This match meant something, as will this weekend’s because if Australia don’t win it will be another 12 years before a generation of Australian player gets the chance to beat the combined best of Britain and Ireland. That’s the magnitude of the occasion.
If the Lions played every year the senses would be numbed and the player appetite would be absent.
Imagine if the Boks played the All Blacks in a three Test series once every three years in South Africa and then only three years later in New Zealand.
Wow, that series would have meaning to the players and the public.
Super Rugby would be the platform that showcases the weekly brilliance of the players all year round in New Zealand, South Africa and Australia, but the thrill would be in knowing that only for one month in three years do South Africans get to see the All Blacks in South Africa. Likewise, when it comes to the Springboks in New Zealand.

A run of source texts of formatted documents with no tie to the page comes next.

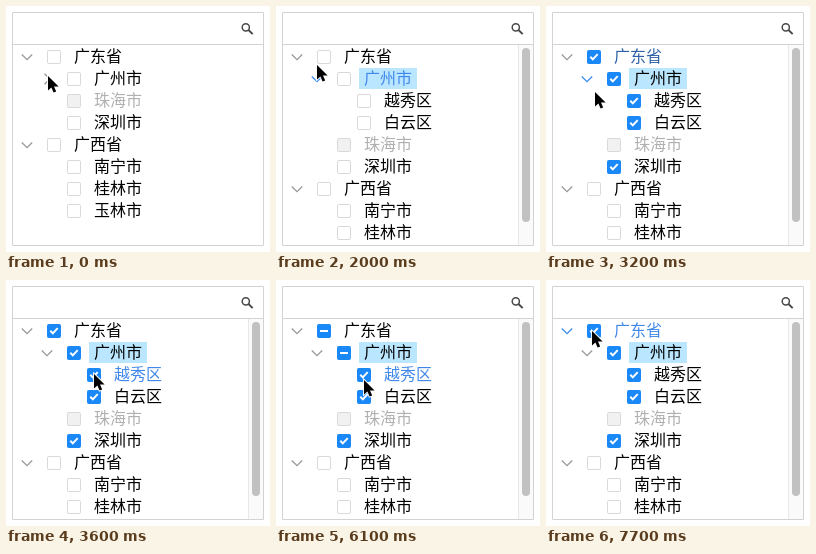
Animation, 264 px wide and 246 px high, one loop 8 s. Source, as an HTML page:

```html
<!DOCTYPE html>
<html lang="zh-CN">
<head>
<meta charset="utf-8">
<title>Tree select</title>
<style>
  html, body { margin: 0; width: 100%; height: 100%; overflow: hidden; background: #fff; }
  svg { display: block; width: 264px; height: 246px; }
  text { font: 16px "Noto Sans CJK SC", "Noto Sans CJK", "Noto Sans", sans-serif; }
  .frame { fill: none; stroke: #d3d3d3; }
  .chevron { fill: none; stroke-width: 1.3; }
  .box { fill: #fff; stroke: #d9d9d9; }
  .disabled .box { fill: #f1f1f1; }
  .mark { fill: none; stroke: #fff; stroke-width: 2; }
</style>
</head>
<body>
<svg viewBox="0 0 264 246">
  <defs>
    <clipPath id="view"><rect x="7" y="39" width="250" height="200"/></clipPath>
    <clipPath id="fold"><rect id="foldRect" x="7" y="83" width="250" height="0"/></clipPath>
  </defs>
  <g clip-path="url(#view)">
    <g id="top"></g>
    <g id="children" clip-path="url(#fold)"></g>
    <g id="rest"></g>
    <g id="bar">
      <rect x="242" y="39" width="15" height="200" fill="#fafafa"/>
      <path d="M242.5 39V239" stroke="#e8e8e8"/>
      <rect x="246" y="42" width="8" height="174" rx="4" fill="#c1c1c1"/>
    </g>
  </g>
  <path class="frame" d="M6.5 6.5H257.5V239.5H6.5ZM6.5 38.5H257.5"/>
  <g fill="none" stroke="#484848" stroke-width="1.5">
    <circle cx="239.8" cy="21.3" r="3.6"/>
    <path d="M242.5 24L246.7 28.2" stroke-width="1.9"/>
  </g>
  <path id="cursor" d="M0 0V14.5L3.4 11.4L5.6 16.6L8.2 15.5L6 10.4H10.6Z"
        stroke="#fff" stroke-width="1.8" paint-order="stroke"/>
</svg>
<script>
const LOOP = 8000, STEP = 100;
const BLUE = [64, 136, 234];
const $ = id => document.getElementById(id);
const clamp = v => Math.max(0, Math.min(1, v));

function add(parent, tag, attrs, text = "") {
  const el = document.createElementNS("http://www.w3.org/2000/svg", tag);
  for (const key in attrs) el.setAttribute(key, attrs[key]);
  el.textContent = text;
  return parent.appendChild(el);
}

// checks: [time, state]; hovers: [from, to]
const rows = [
  { name: "广东省", level: 0, y: 50, group: "top", arrow: true,
    checks: [[2700, "on"], [3900, "half"], [7200, "on"]], hovers: [[2100, 3100], [6700, LOOP]] },
  { name: "广州市", level: 1, y: 72, group: "top", arrow: true,
    checks: [[2700, "on"], [3900, "half"], [7200, "on"]],
    hovers: [[1000, 2100], [3200, 3300], [6500, 6700]] },
  { name: "越秀区", level: 2, y: 94, group: "children",
    checks: [[2700, "on"], [3900, "off"], [5300, "on"]], hovers: [[3300, 6500]] },
  { name: "白云区", level: 2, y: 116, group: "children", checks: [[2700, "on"]] },
  { name: "珠海市", level: 1, y: 94, group: "rest", disabled: true },
  { name: "深圳市", level: 1, y: 116, group: "rest", checks: [[2700, "on"]] },
  { name: "广西省", level: 0, y: 138, group: "rest", arrow: true },
  { name: "南宁市", level: 1, y: 160, group: "rest" },
  { name: "桂林市", level: 1, y: 182, group: "rest" },
  { name: "玉林市", level: 1, y: 204, group: "rest" }
];

function build(row) {
  const x = 41 + row.level * 20;
  const g = add($(row.group), "g", {
    transform: `translate(${x} ${row.y})`, class: row.disabled ? "disabled" : ""
  });
  if (row.name === "广州市")
    row.back = add(g, "rect", { x: 22, y: -10, width: 58, height: 21, fill: "#bae7ff" });
  if (row.arrow)
    row.chevron = add(g, "path", { class: "chevron", d: "M-5.2 -2.5L0 2.7L5.2 -2.5" });
  add(g, "rect", { class: "box", x: .5, y: -5.5, width: 13, height: 13, rx: 1.5 });
  row.fill = add(g, "rect", { y: -6, width: 14, height: 14, rx: 2, fill: "#1b88f7" });
  row.on = add(g, "path", { class: "mark", d: "M-3.7 -.2L-1.2 2.4L3.7 -2.9" });
  row.half = add(g, "path", { class: "mark", d: "M-4 0H4" });
  row.label = add(g, "text", { x: 27, y: 6 }, row.name);
}

const hovered = (row, t) => (row.hovers || []).some(([a, b]) => t >= a && t < b);

function hoverAmount(row, t) {
  let v = 0;
  for (let s = 0; s < t; s += STEP) v = clamp(v + (hovered(row, s) ? .5 : -.5));
  return Math.sin(v * Math.PI / 2);
}

function drawCheck(row, t) {
  let from = "off", to = "off", start = -LOOP;
  for (const [time, state] of row.checks || [])
    if (t >= time) [from, to, start] = [to, state, time];
  const p = clamp((t - start + STEP) / 300);
  const amount = (s) => (to === s ? p : 0) + (from === s ? 1 - p : 0);
  row.fill.setAttribute("opacity", 1 - amount("off"));
  for (const s of ["on", "half"]) {
    const k = amount(s);
    row[s].setAttribute("opacity", k);
    row[s].setAttribute("transform", `translate(7 1) scale(${k})`);
  }
}

function drawRow(row, t, open) {
  const v = hoverAmount(row, t);
  const color = row.disabled ? "#b0b0b0" : `rgb(${BLUE.map(c => Math.round(c * v))})`;
  row.label.style.fill = color;
  row.label.style.fontWeight = row.disabled || v > .5 ? 500 : 400;
  if (row.chevron) {
    const turn = row.back ? -90 * (1 - open) : 0;
    row.chevron.setAttribute("transform", `translate(-20 1) rotate(${turn})`);
    row.chevron.setAttribute("stroke", hovered(row, t) ? "#3a8ef0" : "#999");
  }
  if (row.back) row.back.setAttribute("opacity", open);
  drawCheck(row, t);
}

const path = [
  [0, 42, 70], [300, 42, 70], [500, 44, 72], [1700, 44, 72], [2000, 41, 59],
  [2300, 46, 51], [2900, 46, 51], [3000, 46, 56], [3200, 49, 86], [3500, 86, 94],
  [3600, 88, 94], [4600, 88, 94], [4800, 90, 95], [4900, 90, 95], [5000, 88, 100],
  [6300, 88, 100], [6500, 76, 80], [6700, 54, 58], [7000, 46, 50],
  [7600, 46, 50], [7700, 46, 51], [LOOP, 46, 51]
];

function cursorAt(t) {
  const i = path.findIndex(p => p[0] > t);
  const [t0, x0, y0] = path[i - 1], [t1, x1, y1] = path[i];
  const k = (t - t0) / (t1 - t0);
  return [x0 + (x1 - x0) * k, y0 + (y1 - y0) * k];
}

function draw(t) {
  const p = clamp((t - 1300) / 300);
  const open = p * p * (3 - 2 * p);
  $("foldRect").setAttribute("height", 44 * open);
  $("children").setAttribute("opacity", open);
  $("rest").setAttribute("transform", `translate(0 ${44 * open})`);
  $("bar").setAttribute("visibility", open > 0 ? "visible" : "hidden");
  rows.forEach(row => drawRow(row, t, open));
  $("cursor").setAttribute("transform", `translate(${cursorAt(t)})`);
}

rows.forEach(build);
const began = performance.now();
function tick() {
  const t = (performance.now() - began) % LOOP;
  draw(Math.floor(t / STEP) * STEP);
  requestAnimationFrame(tick);
}
tick();
</script>
</body>
</html>
```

Club/regional rugby should be the bread and butter of the world order, with players based in whichever country’s competition. The grand occasion then becomes Test rugby and the definition then again becomes true to the meaning of Test rugby, which is when the best plays the best for the right to be the best.
International status has been devalued. The right to wear one’s Test jersey should be earned and not cheapened with two minute appearances once a game has been won.
I’ll always remember what I saw in Brisbane because it was Test rugby as it was always meant to be. It meant something that will go into rugby folklore.
Not so that what was on offer in New Plymouth and in Pretoria.